After two years of dedicated work by students and faculty advisors, King was welcomed into the Alpha Phi Omega family.  Within the national organization, participating colleges receive a chapter name to distinguish themselves.  King’s new chapter will be called Alpha Eta Epsilon. 

“King students are community driven,” said Emily Loudon, director of campus life at King.  “The Alpha Phi Omega principles of leadership, friendship, and service, in addition to the longer list of principles, line up well with who King is.  Students transitioning from high school to college need something in which to be involved in.  Many high school students have invested time in church groups, mission trips, and community service organizations.  We are happy to be able to give them the opportunity to increase their involvement in community service.”

Alpha Phi Omega, founded at Lafayette College in Easton Penn., in 1925, is a national coeducational service fraternity founded on the cardinal principles of leadership, friendship and service.  It provides its members the opportunity to develop leadership skills as they provide service to their campus, to youth and the community, to the nation, and to members of the Fraternity.

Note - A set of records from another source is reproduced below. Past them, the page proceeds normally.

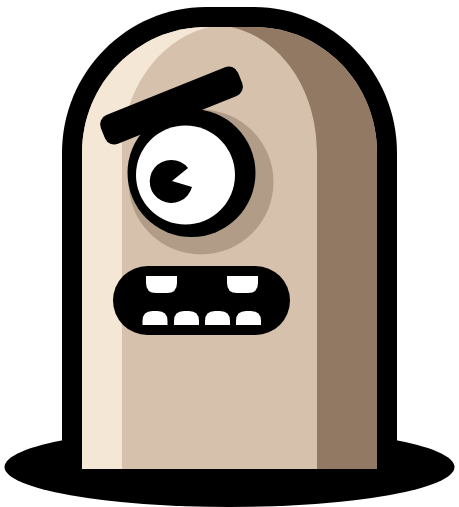
<!DOCTYPE html>
<html lang="en">
<head>
<meta charset="utf-8">
<title>One-eyed monster</title>
<style>
:root {
  --ink: #000;
  --paper: #fff;
  --skin: #d6c1ad;
  --highlight: #f4e7d6;
  --shade: #927963;
  --eye-shadow: #b19c88;
}
html, body { margin: 0; background: var(--paper); overflow: hidden; }
svg { display: block; width: 459px; height: 507px; }
.ink { fill: var(--ink); }
.white { fill: var(--paper); }
.skin { fill: var(--skin); }
.highlight { fill: var(--highlight); }
.shade { fill: var(--shade); }
.eye-shadow { fill: var(--eye-shadow); }
</style>
</head>
<body>
<svg viewBox="0 0 459 507" role="img" aria-label="Grumpy one-eyed monster rising out of a hole">
  <defs>
    <clipPath id="body-shape">
      <path d="M82 469V153C82 83 138 27 206 27H254C322 27 377 83 377 153V469Z"/>
    </clipPath>
    <path id="upper-tooth" d="M0 0H31V7Q31 17 21 17H10Q0 17 0 7Z"/>
    <path id="lower-tooth" d="M0 14V10Q0 0 10 0H15Q25 0 25 10V14Z"/>
  </defs>

  <ellipse id="hole" class="ink" cx="229.500" cy="467" rx="225" ry="40"/>
  <path id="outline" class="ink" d="M62 469V153C62 72 127 7 206 7H254C333 7 397 72 397 153V469Z"/>

  <g id="body" clip-path="url(#body-shape)">
    <rect class="skin" x="82" y="27" width="296" height="442"/>
    <path class="highlight" d="M82 27H209C160 39 122 89 122 153V469H82Z"/>
    <path class="shade" d="M231 27H378V469H317V153C317 89 281 38 231 27Z"/>
  </g>

  <g id="eye">
    <circle class="eye-shadow" cx="201" cy="182" r="72.500"/>
    <circle class="ink" cx="191.500" cy="173" r="64"/>
    <circle class="white" cx="185.500" cy="175" r="49.500"/>
    <path id="pupil" class="ink" d="M172 181L188 168A21.500 21.500 0 1 0 192 187Z"/>
  </g>

  <rect id="eyebrow" class="ink" x="-74" y="-15.500" width="148" height="31" rx="10" transform="translate(171.500 105.500) rotate(-22)"/>

  <g id="mouth">
    <rect class="ink" x="113" y="266" width="177" height="69" rx="34.500"/>
    <g class="white">
      <use href="#upper-tooth" x="146" y="276"/>
      <use href="#upper-tooth" x="227" y="276"/>
      <use href="#lower-tooth" x="142.500" y="311"/>
      <use href="#lower-tooth" x="174" y="311"/>
      <use href="#lower-tooth" x="205" y="311"/>
      <use href="#lower-tooth" x="236" y="311"/>
    </g>
  </g>
</svg>
</body>
</html>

Alpha Phi Omega National Service Fraternity has more than 17,000 male and female student members at 366 college campuses nationwide. More than 350,000 members have joined Alpha Phi Omega since its founding. 

The chartering ceremony held in April in King’s Fine Arts Theatre included APO chapters from The University of Tennessee Knoxville, East Tennessee State University, University of Kentucky, and the University of Mount Union who were in attendance to welcome King to the brotherhood. 

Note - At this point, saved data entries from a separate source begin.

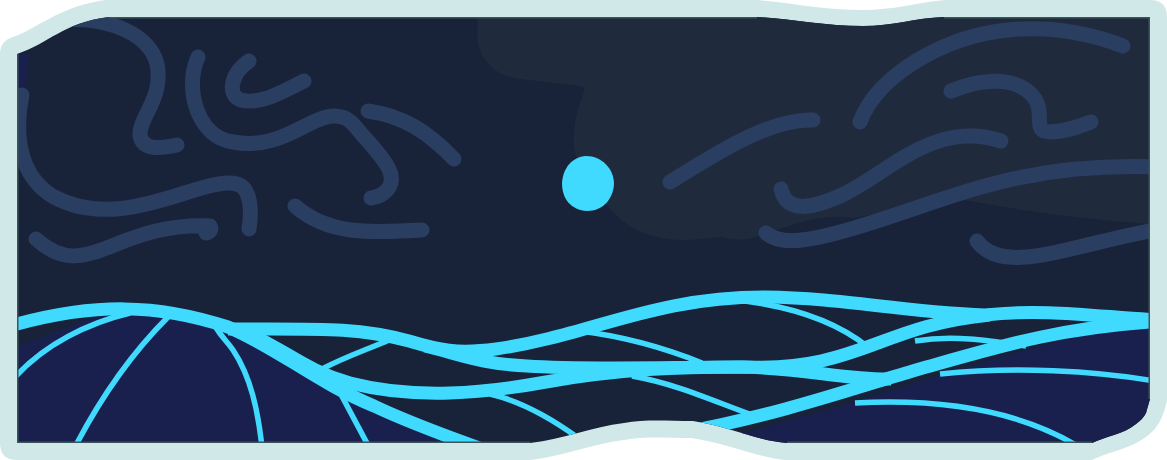
<!DOCTYPE html>
<html lang="en">
<head>
<meta charset="utf-8">
<title>Night hills</title>
<style>
:root {
  --paper: #ffffff;
  --frame: #d0e8e8;
  --edge: #3c555c;
  --sky: #182238;
  --cloud: #202a3d;
  --wind: #293e60;
  --hill: #19204e;
  --glow: #40daff;
}
html, body { margin: 0; background: var(--paper); overflow: hidden; }
svg { display: block; width: 1167px; height: 460px; }
.frame { fill: var(--frame); }
.sky { fill: var(--sky); }
.cloud { fill: var(--cloud); }
.hill { fill: var(--hill); }
.moon { fill: var(--glow); }
.edge { fill: none; stroke: var(--edge); stroke-width: 3; }
.wind { fill: none; stroke: var(--wind); stroke-width: 15; stroke-linecap: round; stroke-linejoin: round; }
.ridges, .contours { fill: none; stroke: var(--glow); }
.ridges { stroke-width: 13; }
.contours { stroke-width: 5.5; }
</style>
</head>
<body>
<svg viewBox="0 0 1167 460" role="img" aria-label="Glowing hills under a windy night sky with a small moon">
  <defs>
    <path id="window" d="M17 54C50 43 62 23 109 17H757C792 19 824 26 863 26C893 26 915 18 944 17H1150V399L1146 413Q1143 419 1136 424C1122 435 1106 436 1092 443H787C754 440 728 426 693 421C668 421 645 419 624 423C592 427 564 439 530 443H17Z"/>
    <clipPath id="window-clip"><use href="#window"/></clipPath>
  </defs>

  <path class="frame" d="M0 54Q0 41 13 37C37 29 58 7 105 0H757C793 3 824 10 863 10C893 10 915 3 945 0H1150Q1167 0 1167 17V401C1163 418 1158 428 1146 437C1130 449 1110 451 1092 460H785C752 456 727 443 691 438C667 438 644 436 624 440C592 444 564 456 530 460H17Q0 460 0 443Z"/>

  <g clip-path="url(#window-clip)">
    <rect class="sky" width="1167" height="460"/>
    <path class="hill" d="M17 54H29Q28 78 24 92H17Z"/>

    <g class="cloud">
      <path d="M478 17C476 36 478 53 487 62C495 72 505 77 520 79L580 86Q585 87 584 92C575 115 571 138 576 156L606 204C626 229 651 240 687 240L722 237Q742 243 762 235C794 225 818 213 853 218L960 199C1020 211 1084 219 1150 224V17Z"/>
    </g>

    <g class="wind">
      <path d="M60 20C112 16 150 36 157 64C164 98 139 117 140 135C142 150 159 149 177 145"/>
      <path d="M22 95C12 145 25 180 54 197C124 234 202 175 237 184C251 188 252 211 249 229"/>
      <path d="M36 239C87 285 113 222 210 226Q213 231 206 233"/>
      <path d="M198 57C184 88 197 137 233 142C289 152 315 106 345 118C354 122 358 131 367 140C388 164 397 176 388 189Q381 197 371 198"/>
      <path d="M249 61C230 74 227 96 241 100C259 105 281 93 304 81"/>
      <path d="M368 111C403 116 427 131 454 159"/>
      <path d="M295 206C328 235 369 233 422 230"/>
      <path d="M670 182C711 157 769 118 813 120"/>
      <path d="M860 122C878 74 946 36 1008 30C1049 26 1086 32 1123 46"/>
      <path d="M951 91C987 76 1016 79 1031 94C1046 109 1034 126 1044 131C1055 134 1076 128 1091 122"/>
      <path d="M781 189C787 214 812 208 840 196C886 176 932 119 1001 141"/>
      <path d="M766 233C782 247 814 239 844 231C947 202 1013 161 1160 167"/>
      <path d="M977 241C1003 277 1070 245 1160 229"/>
    </g>

    <path class="moon" d="M586 156C602 156 614 169 614 184C613 200 602 211 587 211C571 210 562 199 562 183C563 168 572 157 586 156Z"/>

    <path class="hill" d="M17 347C56 333 87 314 130 312C164 310 200 320 230 333C293 368 321 379 362 400C405 421 440 434 478 450H17Z"/>
    <path class="hill" d="M690 445C824 416 942 371 1045 345C1085 334 1119 327 1150 321V460H690Z"/>

    <g class="contours">
      <path d="M10 383C43 343 92 322 130 313"/>
      <path d="M168 317C131 354 101 397 75 447"/>
      <path d="M215 326C222 338 227 341 233 350C251 377 258 411 262 447"/>
      <path d="M337 387L369 447"/>
      <path d="M322 369C345 357 366 350 389 340"/>
      <path d="M490 394C524 402 552 419 577 437"/>
      <path d="M580 331C628 337 665 348 702 363"/>
      <path d="M632 376C677 384 713 401 755 416"/>
      <path d="M745 301C798 308 838 323 868 347"/>
      <path d="M915 341C952 335 986 340 1026 346"/>
      <path d="M940 374C1015 366 1095 371 1155 381"/>
      <path d="M855 403C950 398 1023 414 1076 445"/>
    </g>

    <g class="ridges">
      <path d="M10 326C95 302 158 304 228 327C281 350 316 382 374 406C414 425 450 437 490 452"/>
      <path d="M228 329C318 329 358 327 409 341C439 350 457 354 496 349C592 335 652 297 765 297C845 298 900 312 985 315C1045 308 1100 317 1160 320"/>
      <path d="M245 332C286 350 306 371 350 383C416 400 485 393 546 382C620 369 681 367 739 367C806 368 845 380 891 379"/>
      <path d="M425 346C459 354 480 364 527 366C585 370 670 367 744 367C860 371 878 326 990 315"/>
      <path d="M685 432C774 416 858 387 916 370C1005 345 1055 329 1150 322"/>
    </g>
  </g>

  <path class="edge" clip-path="url(#window-clip)" d="M17 54V443H530M787 443H1092M1150 399V17H944M757 17H109"/>
</svg>
</body>
</html>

The chartering process began in fall 2010.  The process to become a charter member of APO is broken down into three stages: interest group, petitioning group, and charter. 

“We are currently working to build membership,” said Sara Hill, electronic resources librarian and the primary advisor for APO at King.  “We currently have 15 student members who have completed over 20 service projects.  These students, rising sophomores and juniors, have played significant roles in the development of our new APO chapter.  Four members spent part of their summer attending a leadership academy in Orlando, Fla., learning about building chapters, pledge membership classes, recruitment, and retention.”

For King’s chapter, each member will be required to perform a minimum of 20 hours of service per semester.  Some of the community service projects members have participated in include mentoring local children at Girls Inc., helping out at the Clothes Closet, Ronald McDonald House, as well as recycling for the library. 

“Service projects have been on a fairly small scale so far, but as membership grows, the magnitude of the service projects will grow,” said Hills.  “We are excited about possibilities this organization will bring to King’s students as they endeavor to further King’s mission to build meaningful lives for achievement and cultural transformation in Christ.”

For information on Alpha Phi Omega or King’s chapter, Alpha Eta Epsilon, contact Sara Hill at